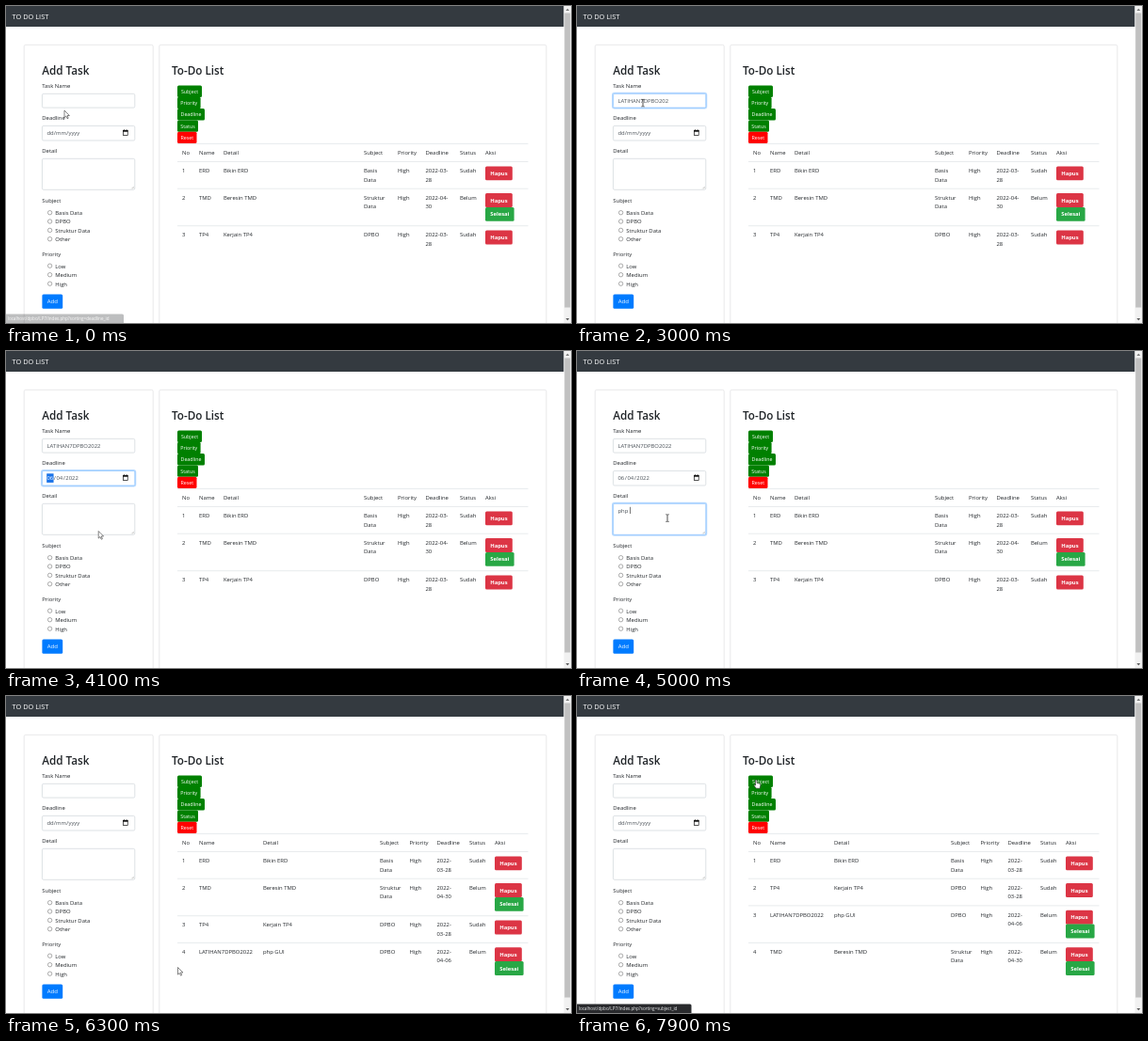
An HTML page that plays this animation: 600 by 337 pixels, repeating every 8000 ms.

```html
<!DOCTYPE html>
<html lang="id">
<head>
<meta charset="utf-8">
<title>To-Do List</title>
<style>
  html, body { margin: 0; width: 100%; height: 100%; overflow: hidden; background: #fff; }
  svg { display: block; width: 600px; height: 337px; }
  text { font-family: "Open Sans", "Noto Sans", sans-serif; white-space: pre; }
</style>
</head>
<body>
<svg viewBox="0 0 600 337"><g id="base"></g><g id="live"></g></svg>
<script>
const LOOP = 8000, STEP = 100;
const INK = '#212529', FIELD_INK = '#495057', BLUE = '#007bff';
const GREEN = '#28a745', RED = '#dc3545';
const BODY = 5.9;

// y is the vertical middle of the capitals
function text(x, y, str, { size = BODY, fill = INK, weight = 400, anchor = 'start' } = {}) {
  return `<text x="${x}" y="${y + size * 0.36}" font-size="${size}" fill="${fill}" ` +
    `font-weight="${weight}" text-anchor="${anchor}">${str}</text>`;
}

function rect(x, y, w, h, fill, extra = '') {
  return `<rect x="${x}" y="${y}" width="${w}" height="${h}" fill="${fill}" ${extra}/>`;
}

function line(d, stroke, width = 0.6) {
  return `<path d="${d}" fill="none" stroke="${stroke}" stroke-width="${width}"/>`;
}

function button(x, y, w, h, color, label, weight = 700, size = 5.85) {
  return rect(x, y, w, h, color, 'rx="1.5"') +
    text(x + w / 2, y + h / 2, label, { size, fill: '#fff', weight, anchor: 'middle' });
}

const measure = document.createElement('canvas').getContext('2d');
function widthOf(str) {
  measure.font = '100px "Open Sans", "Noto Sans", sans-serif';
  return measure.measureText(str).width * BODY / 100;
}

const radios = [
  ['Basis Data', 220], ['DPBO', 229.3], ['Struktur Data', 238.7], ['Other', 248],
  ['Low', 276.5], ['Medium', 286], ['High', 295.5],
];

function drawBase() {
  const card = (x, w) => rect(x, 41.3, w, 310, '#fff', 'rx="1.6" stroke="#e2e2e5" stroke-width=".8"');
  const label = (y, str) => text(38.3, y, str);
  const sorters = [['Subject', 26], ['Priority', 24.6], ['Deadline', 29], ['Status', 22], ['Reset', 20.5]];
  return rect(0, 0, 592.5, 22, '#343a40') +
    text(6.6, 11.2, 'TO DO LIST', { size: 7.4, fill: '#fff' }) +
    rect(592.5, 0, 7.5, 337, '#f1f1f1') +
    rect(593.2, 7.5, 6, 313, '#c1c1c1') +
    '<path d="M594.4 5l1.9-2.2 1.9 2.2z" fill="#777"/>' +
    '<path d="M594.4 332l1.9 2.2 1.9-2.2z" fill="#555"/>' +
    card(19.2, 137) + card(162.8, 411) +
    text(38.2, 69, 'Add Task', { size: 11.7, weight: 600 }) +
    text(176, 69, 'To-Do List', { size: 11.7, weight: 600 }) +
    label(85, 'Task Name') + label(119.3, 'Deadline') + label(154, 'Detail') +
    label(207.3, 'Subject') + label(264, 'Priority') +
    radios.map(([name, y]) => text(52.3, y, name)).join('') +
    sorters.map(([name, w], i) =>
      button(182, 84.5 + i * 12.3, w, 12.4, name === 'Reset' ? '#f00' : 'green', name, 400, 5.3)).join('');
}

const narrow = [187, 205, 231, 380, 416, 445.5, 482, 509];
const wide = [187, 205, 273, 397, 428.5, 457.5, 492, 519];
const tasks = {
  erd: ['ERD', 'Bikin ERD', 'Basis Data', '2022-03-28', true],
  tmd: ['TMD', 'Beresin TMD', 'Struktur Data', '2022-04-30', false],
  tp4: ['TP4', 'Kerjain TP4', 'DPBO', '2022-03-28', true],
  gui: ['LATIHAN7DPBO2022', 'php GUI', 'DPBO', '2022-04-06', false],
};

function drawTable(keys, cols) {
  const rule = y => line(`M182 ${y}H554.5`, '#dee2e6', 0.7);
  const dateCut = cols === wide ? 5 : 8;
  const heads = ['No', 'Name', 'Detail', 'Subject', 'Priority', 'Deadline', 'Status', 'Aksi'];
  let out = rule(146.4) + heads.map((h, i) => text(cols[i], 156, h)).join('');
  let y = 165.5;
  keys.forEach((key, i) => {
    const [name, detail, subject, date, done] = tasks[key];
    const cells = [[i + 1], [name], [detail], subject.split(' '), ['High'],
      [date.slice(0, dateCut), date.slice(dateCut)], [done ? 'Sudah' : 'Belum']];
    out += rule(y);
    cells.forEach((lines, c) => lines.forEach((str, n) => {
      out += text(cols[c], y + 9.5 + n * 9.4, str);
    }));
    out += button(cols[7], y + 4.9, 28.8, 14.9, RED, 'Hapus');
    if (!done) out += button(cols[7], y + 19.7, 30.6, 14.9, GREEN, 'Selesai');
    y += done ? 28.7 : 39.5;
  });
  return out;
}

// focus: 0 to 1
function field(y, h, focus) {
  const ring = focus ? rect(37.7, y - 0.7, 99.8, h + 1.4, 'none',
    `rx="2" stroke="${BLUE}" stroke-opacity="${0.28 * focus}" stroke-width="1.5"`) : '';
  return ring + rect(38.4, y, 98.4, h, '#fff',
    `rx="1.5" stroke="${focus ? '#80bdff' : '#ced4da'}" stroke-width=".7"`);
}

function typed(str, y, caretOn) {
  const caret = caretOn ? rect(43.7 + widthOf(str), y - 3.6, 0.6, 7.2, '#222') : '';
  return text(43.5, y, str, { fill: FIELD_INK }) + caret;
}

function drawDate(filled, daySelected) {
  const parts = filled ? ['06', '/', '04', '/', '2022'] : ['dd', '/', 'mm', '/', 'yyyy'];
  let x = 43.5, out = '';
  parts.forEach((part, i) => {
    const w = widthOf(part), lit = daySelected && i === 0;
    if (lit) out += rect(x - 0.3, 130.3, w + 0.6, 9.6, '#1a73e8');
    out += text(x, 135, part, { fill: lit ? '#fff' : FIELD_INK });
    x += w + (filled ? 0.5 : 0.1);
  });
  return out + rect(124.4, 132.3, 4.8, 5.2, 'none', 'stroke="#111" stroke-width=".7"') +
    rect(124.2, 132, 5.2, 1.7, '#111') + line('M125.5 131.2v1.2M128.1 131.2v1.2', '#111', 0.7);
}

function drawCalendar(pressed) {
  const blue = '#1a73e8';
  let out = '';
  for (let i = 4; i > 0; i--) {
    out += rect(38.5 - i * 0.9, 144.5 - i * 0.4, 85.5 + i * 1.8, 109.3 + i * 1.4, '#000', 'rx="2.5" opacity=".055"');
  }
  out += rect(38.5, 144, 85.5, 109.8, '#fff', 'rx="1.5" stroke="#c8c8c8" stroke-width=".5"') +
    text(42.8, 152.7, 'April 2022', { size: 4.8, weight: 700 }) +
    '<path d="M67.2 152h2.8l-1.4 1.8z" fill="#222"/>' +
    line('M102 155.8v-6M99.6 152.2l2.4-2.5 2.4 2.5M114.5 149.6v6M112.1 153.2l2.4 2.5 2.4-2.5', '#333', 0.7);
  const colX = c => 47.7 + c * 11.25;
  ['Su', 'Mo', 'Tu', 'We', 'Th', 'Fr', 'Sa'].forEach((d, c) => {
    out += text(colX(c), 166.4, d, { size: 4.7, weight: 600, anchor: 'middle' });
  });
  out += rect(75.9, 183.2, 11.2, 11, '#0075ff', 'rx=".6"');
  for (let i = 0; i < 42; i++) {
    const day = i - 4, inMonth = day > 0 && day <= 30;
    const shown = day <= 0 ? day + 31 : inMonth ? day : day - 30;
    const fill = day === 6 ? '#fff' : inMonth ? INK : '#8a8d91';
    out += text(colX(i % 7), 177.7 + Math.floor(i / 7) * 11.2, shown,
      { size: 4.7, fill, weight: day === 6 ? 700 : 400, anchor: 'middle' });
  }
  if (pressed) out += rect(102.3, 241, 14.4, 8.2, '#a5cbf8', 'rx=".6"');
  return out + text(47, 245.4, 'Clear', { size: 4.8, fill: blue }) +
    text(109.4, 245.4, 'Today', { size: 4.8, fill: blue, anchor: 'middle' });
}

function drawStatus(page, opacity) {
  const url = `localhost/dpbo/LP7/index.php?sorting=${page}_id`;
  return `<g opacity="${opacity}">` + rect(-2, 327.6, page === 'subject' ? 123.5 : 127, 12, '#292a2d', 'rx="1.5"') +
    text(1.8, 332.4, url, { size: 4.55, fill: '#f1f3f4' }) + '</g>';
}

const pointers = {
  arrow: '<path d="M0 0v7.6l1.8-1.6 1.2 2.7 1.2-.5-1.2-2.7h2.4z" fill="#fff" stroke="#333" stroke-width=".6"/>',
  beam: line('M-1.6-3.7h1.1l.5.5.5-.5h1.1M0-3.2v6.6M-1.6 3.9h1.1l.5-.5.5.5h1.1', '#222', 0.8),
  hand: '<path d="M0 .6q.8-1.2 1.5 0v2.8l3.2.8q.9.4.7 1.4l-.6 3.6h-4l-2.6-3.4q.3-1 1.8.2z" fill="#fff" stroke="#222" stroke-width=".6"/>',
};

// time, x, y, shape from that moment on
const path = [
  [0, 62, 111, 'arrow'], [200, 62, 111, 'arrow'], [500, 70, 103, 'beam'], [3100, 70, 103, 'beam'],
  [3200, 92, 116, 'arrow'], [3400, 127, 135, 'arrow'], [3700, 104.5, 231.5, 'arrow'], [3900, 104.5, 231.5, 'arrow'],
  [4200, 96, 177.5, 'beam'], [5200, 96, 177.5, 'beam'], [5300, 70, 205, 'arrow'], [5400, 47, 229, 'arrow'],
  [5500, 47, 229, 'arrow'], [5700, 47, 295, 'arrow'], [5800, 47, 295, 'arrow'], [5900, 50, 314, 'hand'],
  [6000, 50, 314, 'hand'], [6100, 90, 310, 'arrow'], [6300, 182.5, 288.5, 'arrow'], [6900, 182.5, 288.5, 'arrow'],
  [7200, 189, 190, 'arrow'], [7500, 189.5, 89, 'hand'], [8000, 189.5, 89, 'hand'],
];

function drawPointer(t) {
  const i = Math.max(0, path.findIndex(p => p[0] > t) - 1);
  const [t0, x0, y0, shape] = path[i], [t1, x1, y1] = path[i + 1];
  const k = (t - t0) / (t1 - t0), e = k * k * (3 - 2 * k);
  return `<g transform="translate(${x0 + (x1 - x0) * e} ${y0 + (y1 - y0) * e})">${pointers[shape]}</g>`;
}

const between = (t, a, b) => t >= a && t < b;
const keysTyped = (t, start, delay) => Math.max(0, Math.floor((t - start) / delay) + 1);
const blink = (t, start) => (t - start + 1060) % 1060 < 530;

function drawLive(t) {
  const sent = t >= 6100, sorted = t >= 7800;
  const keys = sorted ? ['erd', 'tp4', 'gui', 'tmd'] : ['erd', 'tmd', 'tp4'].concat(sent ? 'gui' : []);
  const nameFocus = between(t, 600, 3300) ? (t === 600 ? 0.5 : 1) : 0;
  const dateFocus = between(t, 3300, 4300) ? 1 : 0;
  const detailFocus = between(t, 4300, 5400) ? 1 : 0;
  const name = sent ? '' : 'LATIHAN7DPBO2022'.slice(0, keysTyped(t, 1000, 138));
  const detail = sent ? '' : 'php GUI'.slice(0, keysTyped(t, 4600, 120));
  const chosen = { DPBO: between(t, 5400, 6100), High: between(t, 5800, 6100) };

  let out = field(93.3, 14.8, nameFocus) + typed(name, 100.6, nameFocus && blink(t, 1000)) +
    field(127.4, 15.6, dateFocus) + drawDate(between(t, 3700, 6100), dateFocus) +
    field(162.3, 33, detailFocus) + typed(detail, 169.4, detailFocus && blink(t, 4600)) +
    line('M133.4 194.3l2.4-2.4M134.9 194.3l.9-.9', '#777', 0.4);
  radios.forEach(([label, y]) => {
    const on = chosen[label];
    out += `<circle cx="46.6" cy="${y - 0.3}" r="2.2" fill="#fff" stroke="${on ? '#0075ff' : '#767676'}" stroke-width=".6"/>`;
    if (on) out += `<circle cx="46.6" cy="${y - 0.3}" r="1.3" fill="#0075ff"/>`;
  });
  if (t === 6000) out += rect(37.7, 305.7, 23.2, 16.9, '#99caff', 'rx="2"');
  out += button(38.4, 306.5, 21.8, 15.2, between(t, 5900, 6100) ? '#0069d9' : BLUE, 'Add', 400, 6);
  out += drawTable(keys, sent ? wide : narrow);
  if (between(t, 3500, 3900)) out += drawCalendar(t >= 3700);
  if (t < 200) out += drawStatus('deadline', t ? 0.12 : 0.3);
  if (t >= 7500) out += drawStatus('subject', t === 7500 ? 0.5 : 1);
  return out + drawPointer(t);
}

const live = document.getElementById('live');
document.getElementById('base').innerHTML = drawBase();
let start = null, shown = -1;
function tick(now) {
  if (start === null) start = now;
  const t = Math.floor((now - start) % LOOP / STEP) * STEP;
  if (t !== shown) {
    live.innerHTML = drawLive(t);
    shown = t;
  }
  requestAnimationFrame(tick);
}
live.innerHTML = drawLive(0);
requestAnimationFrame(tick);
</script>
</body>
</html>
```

TASK: Give the number of lines in the records where the word "chosen" occurs, and add nothing.

RESULT OF THIS TASK: 2